For the string "font", report how many lines in the records below contain it, and nothing more.

Start of INFORMATION PROVIDED

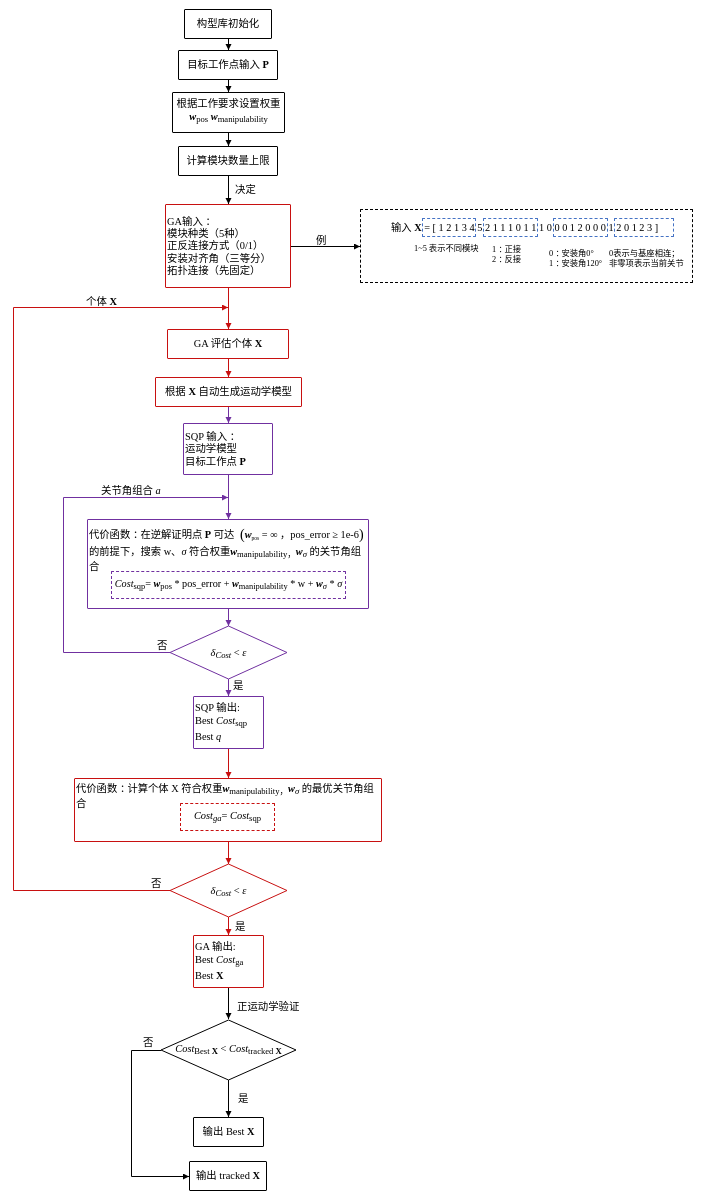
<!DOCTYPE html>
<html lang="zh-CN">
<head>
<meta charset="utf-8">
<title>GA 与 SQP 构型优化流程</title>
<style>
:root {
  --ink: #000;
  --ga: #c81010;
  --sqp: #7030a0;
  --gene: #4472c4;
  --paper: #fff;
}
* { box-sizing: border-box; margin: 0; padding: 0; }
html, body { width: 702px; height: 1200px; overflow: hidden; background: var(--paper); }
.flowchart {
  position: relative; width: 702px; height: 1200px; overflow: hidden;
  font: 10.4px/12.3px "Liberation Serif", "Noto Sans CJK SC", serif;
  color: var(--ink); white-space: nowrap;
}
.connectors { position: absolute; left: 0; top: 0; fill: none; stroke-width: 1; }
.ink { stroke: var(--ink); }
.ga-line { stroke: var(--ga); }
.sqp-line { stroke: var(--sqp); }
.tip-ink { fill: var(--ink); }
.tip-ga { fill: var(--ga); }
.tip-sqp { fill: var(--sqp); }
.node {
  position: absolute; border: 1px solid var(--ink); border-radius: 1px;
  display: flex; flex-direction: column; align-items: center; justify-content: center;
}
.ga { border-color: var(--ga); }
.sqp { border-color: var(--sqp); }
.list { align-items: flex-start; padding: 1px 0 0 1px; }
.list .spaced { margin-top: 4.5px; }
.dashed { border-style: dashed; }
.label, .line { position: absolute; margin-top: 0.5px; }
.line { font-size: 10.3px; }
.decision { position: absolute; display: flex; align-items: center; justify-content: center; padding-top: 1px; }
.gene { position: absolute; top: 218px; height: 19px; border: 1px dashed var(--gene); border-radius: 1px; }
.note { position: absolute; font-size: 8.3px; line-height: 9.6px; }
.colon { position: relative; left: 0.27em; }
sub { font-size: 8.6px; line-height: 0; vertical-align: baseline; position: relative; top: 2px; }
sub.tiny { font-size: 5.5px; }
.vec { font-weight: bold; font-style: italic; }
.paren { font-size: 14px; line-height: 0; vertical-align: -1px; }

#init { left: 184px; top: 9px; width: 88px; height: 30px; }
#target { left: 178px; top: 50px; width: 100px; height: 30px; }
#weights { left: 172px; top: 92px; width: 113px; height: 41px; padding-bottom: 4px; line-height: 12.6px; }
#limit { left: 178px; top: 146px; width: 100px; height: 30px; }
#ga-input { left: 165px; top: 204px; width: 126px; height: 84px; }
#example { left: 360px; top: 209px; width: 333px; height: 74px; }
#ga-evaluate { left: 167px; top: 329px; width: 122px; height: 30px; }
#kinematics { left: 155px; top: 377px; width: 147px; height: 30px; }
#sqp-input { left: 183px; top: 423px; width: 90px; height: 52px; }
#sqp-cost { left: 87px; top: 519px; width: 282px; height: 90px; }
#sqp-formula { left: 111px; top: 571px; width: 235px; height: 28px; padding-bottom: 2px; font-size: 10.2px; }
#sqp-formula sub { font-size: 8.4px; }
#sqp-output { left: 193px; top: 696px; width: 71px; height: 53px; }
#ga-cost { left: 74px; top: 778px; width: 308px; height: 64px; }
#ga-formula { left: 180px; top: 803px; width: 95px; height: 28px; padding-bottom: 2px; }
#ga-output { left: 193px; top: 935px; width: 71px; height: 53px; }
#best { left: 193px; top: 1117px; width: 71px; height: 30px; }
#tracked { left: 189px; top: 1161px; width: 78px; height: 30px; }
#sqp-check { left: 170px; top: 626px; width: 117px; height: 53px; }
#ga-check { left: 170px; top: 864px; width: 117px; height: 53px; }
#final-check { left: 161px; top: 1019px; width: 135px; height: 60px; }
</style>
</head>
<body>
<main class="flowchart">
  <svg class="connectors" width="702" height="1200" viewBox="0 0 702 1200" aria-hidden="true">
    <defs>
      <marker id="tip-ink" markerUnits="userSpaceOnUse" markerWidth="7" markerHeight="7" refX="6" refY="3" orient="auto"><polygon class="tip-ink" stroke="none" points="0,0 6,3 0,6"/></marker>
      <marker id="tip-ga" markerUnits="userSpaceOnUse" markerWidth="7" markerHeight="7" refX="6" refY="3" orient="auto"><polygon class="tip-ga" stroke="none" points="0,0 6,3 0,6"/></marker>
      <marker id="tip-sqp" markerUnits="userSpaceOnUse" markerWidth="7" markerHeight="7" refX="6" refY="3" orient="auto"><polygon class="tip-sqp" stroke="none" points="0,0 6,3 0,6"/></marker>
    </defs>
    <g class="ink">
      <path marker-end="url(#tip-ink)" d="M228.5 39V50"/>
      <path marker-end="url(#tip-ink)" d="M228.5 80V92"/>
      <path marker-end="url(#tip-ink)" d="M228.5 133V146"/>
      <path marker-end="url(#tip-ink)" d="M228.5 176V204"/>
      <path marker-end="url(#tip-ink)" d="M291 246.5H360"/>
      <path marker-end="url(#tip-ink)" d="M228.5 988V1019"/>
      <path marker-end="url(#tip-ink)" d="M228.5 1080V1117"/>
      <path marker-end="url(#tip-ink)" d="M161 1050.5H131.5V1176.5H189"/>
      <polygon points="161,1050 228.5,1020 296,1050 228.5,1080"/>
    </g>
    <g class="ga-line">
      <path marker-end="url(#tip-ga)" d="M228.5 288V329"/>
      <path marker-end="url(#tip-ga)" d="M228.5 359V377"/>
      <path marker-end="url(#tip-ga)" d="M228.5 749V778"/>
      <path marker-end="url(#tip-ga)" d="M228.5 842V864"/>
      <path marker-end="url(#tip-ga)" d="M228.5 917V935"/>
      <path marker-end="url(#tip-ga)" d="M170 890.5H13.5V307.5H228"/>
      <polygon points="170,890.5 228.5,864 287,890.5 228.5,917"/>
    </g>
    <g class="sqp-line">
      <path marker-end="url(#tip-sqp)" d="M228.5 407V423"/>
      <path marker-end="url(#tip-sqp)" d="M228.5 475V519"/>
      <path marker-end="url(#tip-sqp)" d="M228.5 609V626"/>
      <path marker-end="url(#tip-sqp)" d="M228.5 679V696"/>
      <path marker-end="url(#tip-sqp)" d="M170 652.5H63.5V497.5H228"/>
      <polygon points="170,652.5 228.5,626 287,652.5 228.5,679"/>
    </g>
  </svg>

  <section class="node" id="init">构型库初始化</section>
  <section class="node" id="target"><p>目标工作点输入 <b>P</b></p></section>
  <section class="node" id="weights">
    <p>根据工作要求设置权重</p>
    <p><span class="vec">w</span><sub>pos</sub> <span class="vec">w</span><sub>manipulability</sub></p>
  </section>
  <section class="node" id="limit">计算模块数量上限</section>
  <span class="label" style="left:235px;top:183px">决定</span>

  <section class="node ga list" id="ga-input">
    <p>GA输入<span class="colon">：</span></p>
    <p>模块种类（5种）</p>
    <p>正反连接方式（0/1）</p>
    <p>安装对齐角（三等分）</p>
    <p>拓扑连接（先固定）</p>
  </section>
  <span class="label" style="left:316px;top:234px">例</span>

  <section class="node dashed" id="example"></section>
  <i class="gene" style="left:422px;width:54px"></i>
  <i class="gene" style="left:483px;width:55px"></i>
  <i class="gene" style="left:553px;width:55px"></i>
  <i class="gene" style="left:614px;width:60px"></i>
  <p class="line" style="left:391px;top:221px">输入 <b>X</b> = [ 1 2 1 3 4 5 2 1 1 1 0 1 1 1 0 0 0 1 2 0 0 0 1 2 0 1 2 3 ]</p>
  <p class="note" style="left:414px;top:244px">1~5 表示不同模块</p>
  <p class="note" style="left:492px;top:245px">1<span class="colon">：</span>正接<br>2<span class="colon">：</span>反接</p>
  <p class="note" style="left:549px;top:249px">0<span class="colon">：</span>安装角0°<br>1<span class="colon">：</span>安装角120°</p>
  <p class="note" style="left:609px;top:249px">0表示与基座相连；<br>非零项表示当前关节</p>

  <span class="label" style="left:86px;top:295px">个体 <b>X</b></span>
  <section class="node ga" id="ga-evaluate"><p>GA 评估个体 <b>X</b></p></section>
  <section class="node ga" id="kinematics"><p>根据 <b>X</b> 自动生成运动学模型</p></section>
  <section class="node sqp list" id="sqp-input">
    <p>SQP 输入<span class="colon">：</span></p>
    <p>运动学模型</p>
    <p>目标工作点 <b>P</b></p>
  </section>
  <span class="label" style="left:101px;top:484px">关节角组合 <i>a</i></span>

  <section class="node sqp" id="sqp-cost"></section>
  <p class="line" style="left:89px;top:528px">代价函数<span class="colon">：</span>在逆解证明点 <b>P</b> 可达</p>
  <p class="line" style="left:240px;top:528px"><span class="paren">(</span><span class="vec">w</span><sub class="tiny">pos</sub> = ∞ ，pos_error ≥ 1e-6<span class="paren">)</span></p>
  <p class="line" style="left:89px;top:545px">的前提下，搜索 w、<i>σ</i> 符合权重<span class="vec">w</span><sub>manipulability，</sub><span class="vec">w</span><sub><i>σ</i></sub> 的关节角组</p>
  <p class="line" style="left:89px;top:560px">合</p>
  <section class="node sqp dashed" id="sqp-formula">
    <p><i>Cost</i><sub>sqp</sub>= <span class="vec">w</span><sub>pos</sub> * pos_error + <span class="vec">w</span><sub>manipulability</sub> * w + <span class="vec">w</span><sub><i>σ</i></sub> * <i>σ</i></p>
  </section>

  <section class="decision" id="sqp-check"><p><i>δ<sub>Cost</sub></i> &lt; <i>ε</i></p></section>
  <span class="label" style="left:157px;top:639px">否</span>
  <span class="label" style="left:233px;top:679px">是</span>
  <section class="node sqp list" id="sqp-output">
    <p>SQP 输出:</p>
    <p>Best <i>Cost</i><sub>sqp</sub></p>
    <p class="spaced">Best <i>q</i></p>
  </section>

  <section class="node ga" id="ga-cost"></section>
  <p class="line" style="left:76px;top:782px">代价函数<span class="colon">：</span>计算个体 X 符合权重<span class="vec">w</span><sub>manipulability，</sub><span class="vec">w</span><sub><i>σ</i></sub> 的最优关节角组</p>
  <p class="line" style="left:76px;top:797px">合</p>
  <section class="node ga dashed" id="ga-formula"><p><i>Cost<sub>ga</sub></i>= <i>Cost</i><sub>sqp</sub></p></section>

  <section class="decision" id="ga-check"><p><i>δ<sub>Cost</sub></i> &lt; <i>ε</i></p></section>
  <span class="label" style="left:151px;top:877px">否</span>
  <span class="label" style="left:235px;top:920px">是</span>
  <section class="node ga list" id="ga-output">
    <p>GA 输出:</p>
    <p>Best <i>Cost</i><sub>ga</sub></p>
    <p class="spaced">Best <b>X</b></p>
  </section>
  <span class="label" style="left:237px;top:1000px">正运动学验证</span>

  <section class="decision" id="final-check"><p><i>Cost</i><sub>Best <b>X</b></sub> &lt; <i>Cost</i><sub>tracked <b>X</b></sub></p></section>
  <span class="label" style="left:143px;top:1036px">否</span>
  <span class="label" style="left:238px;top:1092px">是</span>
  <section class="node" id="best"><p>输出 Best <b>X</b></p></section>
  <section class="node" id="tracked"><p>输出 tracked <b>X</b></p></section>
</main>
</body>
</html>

End of INFORMATION PROVIDED

FINISHED EXERCISE: 9